The CBS series with a U.S. modern slant to the Sir Arthur Conan Doyle detective Sherlock Holmes and his partner in solving crime Dr. Watson, Elementary stars Lucy Liu and Jonny Lee Miller as the two literary legends from England. The timing of the network’s creation did alarm the BBC who have their own present day version of Holmes. The U.K. series, which is really more like a collection of three to four 88 minute TV movies broadcast yearly is based more on the books. This version made Cumberbatch a star, or at the very least a household name, and the British were concerned that their show, developed in 2010 had been copied in the 2012 American version.
After watching the newer series, the Brits were relieved to learn that there was no comparison to the two Conan Doyle based programs. In the CBS take on Holmes as a modern day detective, Watson is not the famous man’s live-in friend and colleague, but a surgeon who becomes Holmes’ protegee in the first season but when Sherlock heads back to the U.K. she takes over the detectives role as advisor to the police. In this modern retelling of the two crime solving people, the Englishman is a drug addict who is in rehab when Watson first meets him and Holmes’ father asks/hires her to keep an eye on him.
In Elementary, Lucy Liu as Dr. Joan Watson and Jonny Lee Miller as Holmes in a modern American setting may seem quite groundbreaking with the decision to make Holmes’ assistant a women, but this combination of female Watson and male Sherlock has been seen before. Most notably in the splendid 1971 film They Might be Giants. Based on the James Goldman play, who also wrote the screenplay which was directed by Anthony Harvey (The Lion in Winter, Dutchman) the film starred academy award winners George C. Scott and Joanne Woodward as the famous Conan Doyle detectives, sort of.

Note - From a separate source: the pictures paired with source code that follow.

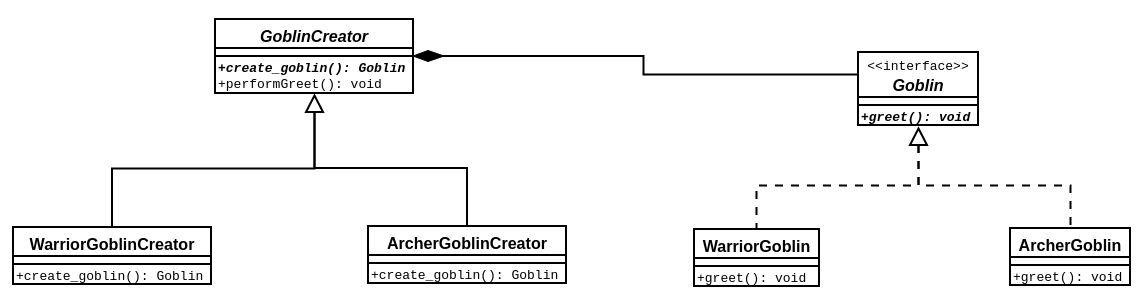
<!DOCTYPE html>
<html lang="en">
<head>
<meta charset="utf-8">
<title>Goblin factory method class diagram</title>
<style>
:root {
  --ink: #000;
  --paper: #fff;
  --line: 2px;
}
* { box-sizing: border-box; margin: 0; padding: 0; }
html, body { width: 1144px; height: 304px; overflow: hidden; background: var(--paper); }
.diagram { position: relative; width: 1144px; height: 304px; overflow: hidden; color: var(--ink); }
.connectors { position: absolute; inset: 0; display: block; fill: none; stroke: var(--ink); stroke-width: 2; }
.connectors .diamond { fill: var(--ink); }
.connectors .arrowhead { fill: var(--paper); }
.connectors .realization { stroke-dasharray: 8 8; }

.class {
  position: absolute;
  display: flex;
  flex-direction: column;
  height: 59px;
  border: var(--line) solid var(--ink);
  background: var(--paper);
  white-space: nowrap;
}
.head { height: 27px; padding-top: 6px; text-align: center; }
.name { font: bold 16.1px/21px "Liberation Sans", Arial, sans-serif; }
.stereotype, .methods { font: 13px/16px "Liberation Mono", "Courier New", monospace; }
.attributes { height: 10px; border: solid var(--ink); border-width: var(--line) 0; flex: none; }
.methods { flex: 1; padding: 4px 0 0 2px; list-style: none; min-height: 0; }
.abstract { font-style: italic; }
.methods .abstract { font-weight: bold; }

.goblin-creator { left: 214px; top: 18px; width: 200px; height: 76px; }
.goblin { left: 857px; top: 51px; width: 122px; height: 75px; }
.goblin .head { height: 43px; }
.warrior-goblin-creator { left: 12px; top: 226px; width: 200px; }
.archer-goblin-creator { left: 367px; top: 225px; width: 200px; }
.warrior-goblin { left: 693px; top: 228px; width: 127px; }
.archer-goblin { left: 1009px; top: 227px; width: 122px; }
</style>
</head>
<body>
<main class="diagram">
  <svg class="connectors" width="1144" height="304" viewBox="0 0 1144 304" aria-hidden="true">
    <g class="composition">
      <polyline points="414,56 643.5,56 643.5,74.5 858,74.5"/>
      <polygon class="diamond" stroke-width="1" points="413,56 428,50.5 444,56 428,61.5"/>
    </g>
    <g class="inheritance">
      <polyline points="314.5,112 314.5,168.5 112,168.5 112,228"/>
      <polyline points="314.5,112 314.5,168 467,168 467,227"/>
      <polygon class="arrowhead" points="314.5,95.5 323,112 306,112"/>
    </g>
    <g class="realization-links">
      <polyline class="realization" points="918.5,145 918.5,185.5 756.5,185.5 756.5,229"/>
      <polyline class="realization" points="918.5,145 918.5,185.5 1070.5,185.5 1070.5,228"/>
      <polygon class="arrowhead" points="918.5,128.5 927,145 910,145"/>
    </g>
  </svg>

  <section class="class goblin-creator">
    <header class="head"><h2 class="name abstract">GoblinCreator</h2></header>
    <div class="attributes"></div>
    <ul class="methods">
      <li class="abstract">+create_goblin(): Goblin</li>
      <li>+performGreet(): void</li>
    </ul>
  </section>

  <section class="class goblin">
    <header class="head">
      <p class="stereotype">&lt;&lt;interface&gt;&gt;</p>
      <h2 class="name abstract">Goblin</h2>
    </header>
    <div class="attributes"></div>
    <ul class="methods"><li class="abstract">+greet(): void</li></ul>
  </section>

  <section class="class warrior-goblin-creator">
    <header class="head"><h2 class="name">WarriorGoblinCreator</h2></header>
    <div class="attributes"></div>
    <ul class="methods"><li>+create_goblin(): Goblin</li></ul>
  </section>

  <section class="class archer-goblin-creator">
    <header class="head"><h2 class="name">ArcherGoblinCreator</h2></header>
    <div class="attributes"></div>
    <ul class="methods"><li>+create_goblin(): Goblin</li></ul>
  </section>

  <section class="class warrior-goblin">
    <header class="head"><h2 class="name">WarriorGoblin</h2></header>
    <div class="attributes"></div>
    <ul class="methods"><li>+greet(): void</li></ul>
  </section>

  <section class="class archer-goblin">
    <header class="head"><h2 class="name">ArcherGoblin</h2></header>
    <div class="attributes"></div>
    <ul class="methods"><li>+greet(): void</li></ul>
  </section>
</main>
</body>
</html>
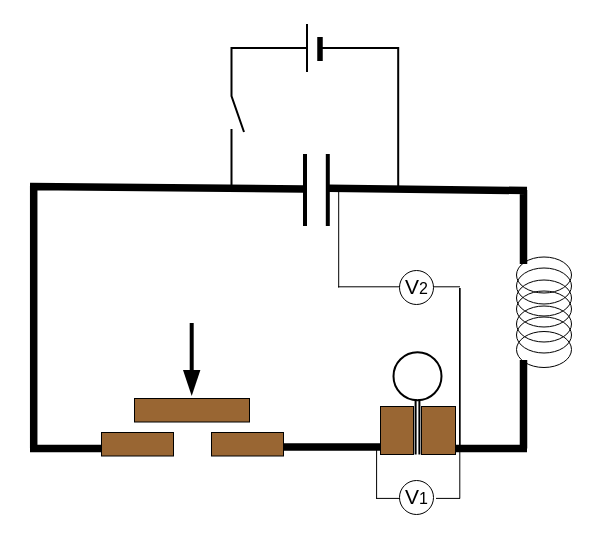
<!DOCTYPE html>
<html lang="en">
<head>
<meta charset="utf-8">
<title>Discharge circuit diagram</title>
<style>
:root { --paper: #fff; --ink: #000; --copper: #996633; }
* { box-sizing: border-box; }
html, body { margin: 0; overflow: hidden; background: var(--paper); }
.circuit { position: relative; width: 599px; height: 539px; overflow: hidden; background: var(--paper); color: var(--ink); }
.wiring { position: absolute; inset: 0; display: block; }
.wiring path, .wiring line, .wiring circle, .wiring ellipse { fill: none; stroke: var(--ink); }
.wiring .main { stroke-width: 7.5; }
.wiring .supply { stroke-width: 2; }
.wiring .probe { stroke-width: 1; }
.wiring .plate { stroke-width: 4; }
.wiring .coil ellipse { stroke-width: 4.4; }
.wiring .electrode rect { fill: var(--copper); stroke: var(--ink); stroke-width: 1; }
.wiring .arrow-head { fill: var(--ink); }
.meter { position: absolute; width: 35px; height: 35px; border: 1px solid var(--ink); border-radius: 50%; background: var(--paper); display: flex; align-items: baseline; justify-content: center; font: 21px/32px "Liberation Sans", sans-serif; }
.meter small { font-size: 16px; }
.meter-v2 { left: 399px; top: 270px; }
.meter-v1 { left: 399px; top: 480px; }
</style>
</head>
<body>
<main class="circuit">
<svg class="wiring" width="599" height="539" viewBox="0 0 599 539" role="img" aria-label="Circuit with battery, switch, capacitor, coil, closing contact and wire loop">
  <defs><ellipse id="turn" cx="544" rx="27.5" ry="18"/></defs>

  <g class="supply-loop">
    <path class="supply" d="M307 48H231.5V96L244 132M231.5 129V187M322 48H398.2V188"/>
    <line class="supply" x1="307" y1="24" x2="307" y2="72"/>
    <line x1="320" y1="37" x2="320" y2="61" stroke-width="5.5"/>
  </g>

  <g class="main-loop">
    <path class="main" d="M304 189L30 186.4M33.7 186V448.5M30 448.5H102"/>
    <path class="main" d="M329 188.2L527 190.6M523.5 190V264M523.5 360V448.5M527 448.5H455M283 447H381"/>
    <line class="plate" x1="305" y1="154" x2="305" y2="226"/>
    <line class="plate" x1="327.8" y1="154" x2="327.8" y2="226"/>
  </g>

  <g class="coil">
    <use href="#turn" y="275"/>
    <use href="#turn" y="286"/>
    <use href="#turn" y="298"/>
    <use href="#turn" y="309"/>
    <use href="#turn" y="324"/>
    <use href="#turn" y="335"/>
    <use href="#turn" y="349.5"/>
  </g>

  <g class="probes">
    <path class="probe" d="M338.7 191V287.5M338 286.8H400M433 286.8H460"/>
    <path class="probe" d="M459.8 288V498.5M460 498.4H436M376.6 450V498.5M376 498.4H400"/>
    <line x1="459.8" y1="288" x2="459.8" y2="445" stroke-width="1.5"/>
  </g>

  <g class="electrode">
    <rect x="134.5" y="398.5" width="115" height="23.5"/>
    <rect x="101.5" y="432.5" width="72" height="23.5"/>
    <rect x="211.5" y="432.5" width="72" height="23.5"/>
    <rect x="380.5" y="406.5" width="33" height="48"/>
    <rect x="421.5" y="406.5" width="34" height="48"/>
  </g>

  <g class="wire-loop">
    <circle class="supply" cx="417.5" cy="376.2" r="24"/>
    <path class="supply" d="M415.6 399V454.5M419.4 399V454.5"/>
  </g>

  <g class="closing-arrow">
    <line x1="191.7" y1="323" x2="191.7" y2="374" stroke-width="4"/>
    <path class="arrow-head" stroke-width="0" style="stroke:none" d="M183 370H200.4L191.7 396Z"/>
  </g>
</svg>
<div class="meter meter-v2"><span>V<small>2</small></span></div>
<div class="meter meter-v1"><span>V<small>1</small></span></div>
</main>
</body>
</html>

In the film Scott’s character Justin Playfair, who is in an asylum, believes that he is Sherlock Holmes and Woodward’s character, Dr. Mildred Watson is a psychiatrist who becomes mesmerized by this paranoid psychotic who is convinced that he is the famous detective who is engaged win a battle with master criminal Moriarty. The title of the film comes from Playfair’s discussion of Don Quixote and his battle against the windmill “giants.” Playfair says that Quixote’s belief that they were giants was insane, he felt that the crusader should have thought “they might be giants.”
The two spend the film interacting more and more as Watson and Holmes and by the end both have gotten very close. This was the first time, on celluloid, that Holmes and Watson were depicted as a male and female duo. The only other thing that the two productions have in common, to a degree, is having Holmes in an institution at the beginning. In Elementary, the male/female dynamic works well and somewhat differently than the Goldman film. Lucy Liu’s Watson is capable and Miller’s Holmes is the real article, not some paranoid individual who is suffering from delusions.
Elementary has introduced another English character, Kitty Winter, played by Ophelia Lovibond, who is now the newest protege of Holmes. As a result Lucy Liu as Watson is now more of an equal, and somewhat separate partner to Jonny Lee Miller’s character of the famous detective and the show is very entertaining although not in the same way that the Cumberbatch/Martin Freeman BBC combination is. The CBS series, Elementary steers away from using the Sir Arthur Conan Doyle stories as source material, which is a wise decision as the British show does this for their episodes. Regardless of the gender of the sidekick, the American version is addictive viewing, if for no other reason than the network’s choice of an Asian and female Dr. Watson. Elementary has given the world a great team with Liu and Miller working very well together, now there is a trio and the writing of the show is such that this works equally well. The show airs Thursdays on CBS.
By Michael Smith